I think that it’s a combination of the holodeck and Jiminy Cricket on your shoulder. That sounds a little glib, but really, it’s about both more immersive experiences and really embedded performance support. I’m specifically talking about adult/workplace, though. I think those elements might find their way into K12, but of course there are bigger questions in that domain.
Can the ideas that you talk about in design be used in non traditional learning methodologies? For instance, can they be incorporated into video games?
Hmm, I actually have been pretty obsessed with understanding game design in the last 6-7 years, because I think game designers know much more about scaffolding and skill development than most learning designers. Video games are ferocious learning environments – the amount of knowledge and skill you need to develop to succeed in contemporary video games is staggering. Games have gotten much harder, and yet more people are playing them than ever. Most learning & development people are skilled in information delivery, but much less proficient in skill development. I sometimes talk about the Sports-and-Things-That-Can-Kill-You Conundrum – we understand in sports and music and things that can be life-threatening (pilots, doctors and drivers) that you can’t just *tell* people things. Nobody thinks you can just *explain* to somebody how to play the violin and they’ll be able to play, and nobody wants the helicopter pilot who just passed the written test and who’s never had any hands on practice. We forget this in less visible areas, which leads to things like two-day management training seminars. Being a good manager is not less complex than being a good pilot, but we don’t prioritize practice in the same way.
Video games designers have a lot of knowledge about how to craft practice environments that gradually develop skills. I’d love to see more of that knowledge finding its way into learning environments.
What do you hope to accomplish by writing this?
Really to just help people be more confident and capable when they are designing learning experiences. I think most people eventually find themselves teaching something to someone, and a lot of the books about learning design are very academic and somewhat inaccessible to a general audience. One of my priorities for the book was that it eat its own dog food – if I advocate that people create learning experiences that use stories, examples, visuals and conversational language, then the book should model that.
This book has been out for a few years now. I always like to ask “Who is listening to your message?”

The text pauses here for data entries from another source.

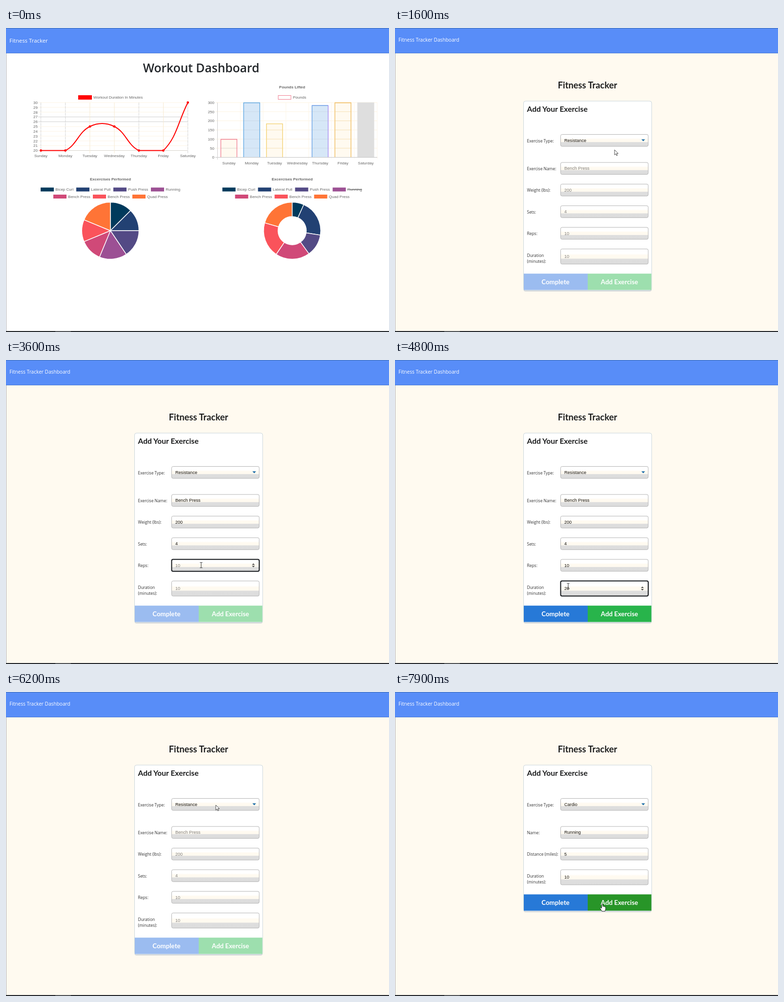
Write an HTML page that moves like this. It is 785x624 px and loops after 8000 ms.

```html
<!DOCTYPE html>
<html lang="en">
<head>
<meta charset="utf-8">
<title>Fitness Tracker</title>
<style>
  html, body { margin: 0; width: 100%; height: 100%; overflow: hidden; }
  svg { display: block; width: 100%; height: 100%; }
  text { white-space: pre; }
</style>
</head>
<body>
<svg id="stage" viewBox="0 0 785 624"></svg>
<script>
const LOOP = 8000, STEP = 100;
const UI = "'Open Sans', sans-serif";
const LATO = "Lato, sans-serif";
const ARIAL = "'Liberation Sans', Arial, sans-serif";
const CREAM = "#fffaf0", BLUE = "#2779d7";
const DAYS = ["Sunday", "Monday", "Tuesday", "Wednesday", "Thursday", "Friday", "Saturday"];

const text = (x, y, str, size, { font = UI, fill = "#212529", weight = 400, anchor = "start" } = {}) =>
  `<text x="${x}" y="${y}" font-family="${font}" font-size="${size}" font-weight="${weight}" fill="${fill}" text-anchor="${anchor}">${str}</text>`;
const rect = (x, y, w, h, fill, extra = "") =>
  `<rect x="${x}" y="${y}" width="${w}" height="${h}" fill="${fill}" ${extra}/>`;
const path = (d, fill, extra = "") => `<path d="${d}" fill="${fill}" ${extra}/>`;
const line = (x1, y1, x2, y2, stroke, extra = "") =>
  path(`M${x1} ${y1}L${x2} ${y2}`, "none", `stroke="${stroke}" ${extra}`);
const chartText = (x, y, str, anchor = "middle", weight = 400) =>
  text(x, y, str, 8, { font: ARIAL, fill: "#666", anchor, weight });
const heading = (x, y, str, size, anchor = "middle", fill = "#1b1c1d") =>
  text(x, y, str, size, { font: LATO, weight: 700, anchor, fill });

function page(background, title, titleY, titleSize) {
  return rect(0, 0, 785, 624, background) +
    rect(0, 0, 785, 52, "#588df8") + rect(0, 0, 785, 1, "#3b6cb4") + rect(0, 51, 785, 1, "#4a7cd6") +
    rect(0, 52, 1, 570, "#b4b4ba") +
    rect(0, 622, 785, 2, "#1d2126") + rect(101, 622, 32, 2, "#4a4e52") +
    text(7, titleY, title, titleSize, { fill: "#fff" });
}

/* ---------- dashboard ---------- */

function lineChart() {
  const top = 153, bottom = 251.5, unit = (bottom - top) / 10;
  const points = [20, 20, 25, 25, 20, 20, 30].map((v, i) => [71.5 + i * 50.2, bottom - (v - 20) * unit]);
  let out = "";
  for (let v = 20; v <= 30; v++) {
    const y = bottom - (v - 20) * unit;
    const color = v === 26 || v === 27 ? "#cfcfcf" : v === 20 ? "#d8d4cc" : "#fdf4e4";
    out += line(66, y, 372.5, y, color) + chartText(65, y + 2.8, v, "end");
  }
  points.forEach(([x], i) => {
    const dotted = i === 2 || i === 3 || i === 5;
    out += line(x, top, x, 257, dotted ? "#f6ead2" : "#d4d4d4", dotted ? "" : 'stroke-dasharray="6 1"') +
      chartText(x, 265, DAYS[i]);
  });
  // Spline handles lean along the chord between both neighbours, kept inside the chart.
  const clamp = y => Math.min(bottom, Math.max(top, y));
  const handle = (i, dir) => {
    const p = points[i], a = points[i - 1] || p, b = points[i + 1] || p;
    const before = Math.hypot(p[0] - a[0], p[1] - a[1]), after = Math.hypot(b[0] - p[0], b[1] - p[1]);
    const k = 0.4 * dir * (dir < 0 ? before : after) / (before + after);
    return [p[0] + k * (b[0] - a[0]), clamp(p[1] + k * (b[1] - a[1]))];
  };
  const curve = points.map((p, i) => i ? `C${handle(i - 1, 1)} ${handle(i, -1)} ${p}` : `M${p}`).join("");
  return out + path(curve, "none", 'stroke="#f00" stroke-width="2"') +
    points.map(([x, y]) => `<circle cx="${x}" cy="${y}" r="2.4" fill="#f00"/>`).join("") +
    rect(148, 138, 28, 9, "#f00") + chartText(179, 145, "Workout Duration In Minutes", "start");
}

function barChart() {
  const left = 433.5, base = 265.5, slot = 46.75, scale = 112.5 / 300;
  const bars = [
    [100, CREAM, "#f07f92"], [300, "#d6e7f7", "#5fa9e3"], [185, CREAM, "#f2cf6b"], [0],
    [285, "#d6e7f7", "#a58af0"], [300, CREAM, "#efb95a"], [300, "#dedede", "#dedede"]
  ];
  let out = "", grid = "";
  for (let v = 0; v <= 300; v += 50) {
    const y = base - v * scale;
    grid += line(429, y, 761, y, "#fdf3e0");
    out += chartText(427, y + 2.8, v, "end");
  }
  bars.forEach(([value, fill, stroke], i) => {
    const x = left + slot * (i + 0.5), h = value * scale, y = base - h;
    grid += line(left + slot * (i + 1), 153, left + slot * (i + 1), 269, "#fcf5e8");
    out += chartText(x, 279.5, DAYS[i]);
    if (!value) return;
    out += rect(x - 17, y, 34, h, fill);
    if (i < 6) for (let v = 50; v < value; v += 50)
      out += line(x - 16, base - v * scale, x + 16, base - v * scale, i === 1 || i === 4 ? "#c9d9e8" : i ? "#f5dfb4" : "#dcd6cf");
    out += path(`M${x - 16.5} ${base}V${y + .5}H${x + 16.5}V${base}`, "none", `stroke="${stroke}" stroke-width="1.3"`);
    if (i === 4) out += path(`M${x - 16.5} ${base}V${y + .5}H${x + 16}`, "none", 'stroke="#6fb0e6" stroke-width="1.3"');
  });
  return grid + out + line(429, base, 761, base, "#c4c4c4") + line(left, 153, left, 270, "#cfcfcf") +
    chartText(586.5, 123.5, "Pounds Lifted", "middle", 700) +
    rect(558, 138.5, 26, 8, "#fff", 'stroke="#f07f92"') + chartText(588, 145, "Pounds", "start");
}

const SLICES = ["#003a5c", "#224173", "#534a85", "#9c5094", "#d04978", "#fa535b", "#ff7436"];
const EXERCISES = ["Bicep Curl", "Lateral Pull", "Push Press", "Running", "Bench Press", "Bench Press", "Quad Press"];
const LEGEND_X = [71, 144, 220, 297, 97, 178, 259];

function roundChart(dx, degrees, hole) {
  const cx = 214 + dx, cy = 416, r = 58.5;
  const at = (deg, radius) => {
    const a = deg * Math.PI / 180;
    return `${cx + radius * Math.sin(a)} ${cy - radius * Math.cos(a)}`;
  };
  let out = chartText(cx, 313, "Excercises Performed", "middle", 700), from = 0;
  degrees.forEach((size, i) => {
    const x = LEGEND_X[i] + dx, y = i < 4 ? 327.5 : 342, to = from + size;
    out += rect(x, y, 27, 8, SLICES[i]) + chartText(x + 30.3, y + 6.8, EXERCISES[i], "start");
    if (size) out += path(`M${at(from, hole)}L${at(from, r)}A${r} ${r} 0 0 1 ${at(to, r)}L${at(to, hole)}` +
      (hole ? `A${hole} ${hole} 0 0 0 ${at(from, hole)}Z` : "Z"), SLICES[i], 'stroke="#fff" stroke-width="1.4"');
    else out += line(x + 30, y + 4, x + 60, y + 4, "#666");
    from = to;
  });
  return out;
}

const dashboard = () => page("#fff", "Fitness Tracker", 30, 11.4) +
  text(400, 91, "Workout Dashboard", 24.6, { weight: 600, anchor: "middle" }) +
  lineChart() + barChart() +
  roundChart(0, [45, 45, 56.25, 56.25, 45, 45, 67.5], 0) +
  roundChart(372.5, [24, 75, 45, 0, 70, 72, 74], 29);

/* ---------- last workout ---------- */

const trackerPage = () => page(CREAM, "Fitness Tracker Dashboard", 27.5, 10.15) +
  heading(394.5, 123.5, "Fitness Tracker", 18.3);

const card = (x, w, h) => rect(x, 151, w, h + 1, "#d3d6d8", 'rx="4"') +
  rect(x, 150, w, h, "#fff", 'rx="4" stroke="#cbd6dc"');

function home(t) {
  const facts = [["Date", "9/22/2020"], ["Total Workout Duration", 20], ["Exercises Performed", 1],
    ["Total Weight Lifted", 300], ["Total Sets Performed", 4], ["Total Reps Performed", 10]];
  return trackerPage() + card(231.5, 327, 209) +
    heading(394.5, 185, "Last Workout", 18.7) +
    facts.map(([name, value], i) => text(394.8, 208.8 + i * 15.7,
      `<tspan font-weight="700" fill="#1b1c1d">${name}</tspan>: ${value}`, 8.5, { anchor: "middle", fill: "#333" })).join("") +
    rect(231.5, 309.5, 164, 49, BLUE) + rect(395.5, 309.5, 163, 49, t < 800 ? "#28b44b" : "#09ad2a") +
    heading(313, 331.7, "Continue Workout", 13.4, "middle", "#fff") +
    heading(476.3, 331.7, "New Workout", 13.4, "middle", "#fff") +
    (t < 900 ? "" : rect(0, 609, 266, 14, "#dedede") +
      text(3, 619.5, "Waiting for peaceful-orchards-27416.webhosts.test...", 7.1, { fill: "#555" }));
}

/* ---------- exercise form ---------- */

const field = (label, value, focus, typing, hint = value) => ({ label, value, focus, typing, hint });
const RESISTANCE = [
  field("Exercise Name:", "Bench Press", [1800, 2500], [1900, 2200]),
  field("Weight (lbs):", "200", [2500, 3200], [2600, 2800]),
  field("Sets:", "4", [3200, 3600], [3400, 3400]),
  field("Reps:", "10", [3600, 4100], [3700, 3800]),
  field("Duration (minutes):", "20", [4100, 5400], [4300, 4400], "10")
];
const CARDIO = [
  field("Name:", "Running", [6400, 6700], [6500, 6600]),
  field("Distance (miles):", "5", [6700, 7200], [6900, 6900]),
  field("Duration (minutes):", "10", [7200, 7700], [7300, 7400])
];

function typed({ value, typing: [from, to] }, t) {
  const share = t < from ? 0 : Math.min(1, (t - from + STEP) / (to - from + STEP));
  return value.slice(0, Math.ceil(value.length * share));
}

function inputBox(y, h, value, { focused = false, faded = false } = {}) {
  return rect(339.5, y, 179.5, h, "url(#inputFill)",
      `rx="3" stroke="${focused ? "#16191d" : "#b5b5b5"}" stroke-width="${focused ? 2 : 1}"`) +
    text(347, y + h / 2 + 3.1, value, 9.1, { font: ARIAL, fill: faded ? "#808080" : "#111" });
}

function formRow(f, y, t) {
  const cleared = t >= 5900 && f.focus[0] < 5900;
  const value = cleared ? "" : typed(f, t);
  const focused = t >= f.focus[0] && t < f.focus[1];
  const tall = f.label.startsWith("Duration"), h = tall ? 31 : 24.5;
  const labels = tall ? f.label.split(" ") : [f.label];
  const mid = y + h / 2;
  return labels.map((part, i) => text(270.5, y + 16 + i * 12.3, part, 8.45, { fill: "#333" })).join("") +
    inputBox(y, h, value || f.hint, { focused, faded: !value }) +
    (focused && !/Name/.test(f.label)
      ? path(`M504 ${mid - 1}h6l-3-3zM504 ${mid + 1}h6l-3 3z`, "#444") : "");
}

function addColor(t, enabled) {
  if (!enabled) return "#9ddfae";
  if (t >= 7900) return "#289528";
  if (t >= 5500 && t < 5900) return "#0a8a30";
  return t >= 5300 && t < 5900 ? "#16ab39" : "#28b44b";
}

function form(t) {
  const rows = t < 1600 ? [] : t < 6300 ? RESISTANCE : CARDIO;
  const rowY = i => 276 + i * 44.4;
  const enabled = t >= 4300 && t < 5900 || t >= 7300;
  const buttonsY = rows.length ? rowY(rows.length - 1) + 50.6 : 263;
  const kind = t < 1600 ? "Select Exercise Type" : t < 6300 ? "Resistance" : "Cardio";
  return trackerPage() + card(263.5, 262.5, buttonsY - 150 + 34.5) +
    heading(270.5, 172.3, "Add Your Exercise", 15.6, "start") +
    text(270.5, 234.5, "Exercise Type:", 8.45, { fill: "#333" }) +
    inputBox(218.5, 24.5, kind) + path("M505 228.5h7.5l-3.7 4z", "#176aa8") +
    rows.map((f, i) => formRow(f, rowY(i), t)).join("") +
    rect(264, buttonsY, 131, 33.5, enabled ? BLUE : "#9bbcf0") +
    rect(395, buttonsY, 130.5, 33.5, addColor(t, enabled)) +
    heading(329, buttonsY + 22, "Complete", 13.3, "middle", "#fff") +
    heading(460, buttonsY + 22, "Add Exercise", 13.3, "middle", "#fff");
}

/* ---------- pointer ---------- */

const POINTER = [
  [500, 60, 26, "hand"], [600, 110, 70, "arrow"], [800, 485, 327, "hand"], [1100, 484, 326, "arrow"],
  [1300, 455, 232, "arrow"], [1600, 450, 250, "arrow"], [1800, 449, 279, "beam"], [2300, 449, 279, "beam"],
  [2500, 448, 331, "beam"], [2900, 440, 334, "beam"], [3100, 425, 378, "beam"], [3500, 410, 381, "beam"],
  [3600, 400, 421, "beam"], [3800, 390, 425, "beam"], [4000, 370, 493, "arrow"], [4100, 360, 469, "beam"],
  [4800, 355, 464, "beam"], [5000, 385, 488, "arrow"], [5200, 425, 512, "hand"], [5400, 454, 526, "hand"],
  [5900, 454, 526, "arrow"], [6200, 430, 232, "arrow"], [6400, 390, 288, "beam"], [6600, 375, 289, "beam"],
  [6700, 352, 332, "beam"], [6900, 344, 338, "arrow"], [7000, 337, 343, "arrow"], [7200, 372, 381, "beam"],
  [7500, 378, 384, "beam"], [7700, 405, 411, "arrow"], [7800, 420, 431, "hand"], [7900, 425, 435, "hand"]
];
const SHAPES = {
  arrow: path("M0 0V10.5L2.5 8.2L4.1 12L5.8 11.3L4.2 7.6H7.4Z", "#fff", 'stroke="#222" stroke-width=".8"'),
  beam: path("M-2.5-5.5H-.6L0-5L.6-5.5H2.5M0-5V5M-2.5 5.5H-.6L0 5L.6 5.5H2.5", "none", 'stroke="#333"'),
  hand: path("M-1.4 8V1Q-1.4 0 -.3 0T.8 1V5Q2.5 4.2 3 5.4Q4.5 4.9 5 6Q6.7 5.7 6.7 7.5V10.5L5.4 15H-.8L-4.2 9.5Q-4.9 8 -3.6 7.7Q-2.6 7.5 -1.4 9Z",
    "#fff", 'stroke="#222" stroke-width=".9"')
};

function pointer(t) {
  const i = POINTER.findLastIndex(key => key[0] <= t);
  if (i < 0) return "";
  const [start, x, y, shape] = POINTER[i], [end, nextX, nextY] = POINTER[i + 1] || [LOOP, x, y];
  const k = (t - start) / (end - start);
  return `<g transform="translate(${x + (nextX - x) * k} ${y + (nextY - y) * k})">${SHAPES[shape]}</g>`;
}

/* ---------- playback ---------- */

const DEFS = `<defs><linearGradient id="inputFill" x2="0" y2="1">
  <stop stop-color="#fff"/><stop offset=".3" stop-color="#fff"/><stop offset=".42" stop-color="${CREAM}"/>
  <stop offset=".62" stop-color="${CREAM}"/><stop offset=".66" stop-color="#dedede"/><stop offset="1" stop-color="#dcdcdc"/>
</linearGradient></defs>`;
const stage = document.getElementById("stage");
let shown = -1;

function tick(now) {
  const t = Math.floor(now % LOOP / STEP) * STEP;
  if (t !== shown) {
    shown = t;
    const scene = t < 600 ? dashboard : t < 1100 ? home : form;
    stage.innerHTML = DEFS + scene(t) + pointer(t);
  }
  requestAnimationFrame(() => tick(performance.now()));
}
tick(performance.now());
</script>
</body>
</html>
```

I’ve been really happy with how the book has been received, and the number of people who have told me that they are recommending the book to others. That was what I was really hoping for – that it would be the book that experienced people would recommend to people who are new to the field.
I’m not sure how many people are doing things differently based on the book, which is really more to the point than who is listening to the message. Some people have told me that after reading the book, they immediately redesigned their class or presentation, which is really gratifying.
I’ve gotten a lot of interest from tech sector folks. I think the tone and relative informality resonates with less traditional industries.
Looking back, is there anything you wish you had written but didn’t?
It’s interesting because I’d been planning the book for several years, but I was also incorporating new ideas that I was discovering right while I was writing it. I’d bump into a relevant idea and incorporate it into a chapter on the same day in one or two cases. My own practice of instructional design is constantly changing, and if I were going to write the book now, I’d definitely make some changes. I sometimes talk about how instructional design as a discipline has a lot of guidance around tasks like analysis or evaluation, but very little specific guidance around the actual design, so I’ve been working on what my own framework is for that. Maybe it’s time to start working on a second edition.
Do you have a website or some way for readers to contact you or get more information?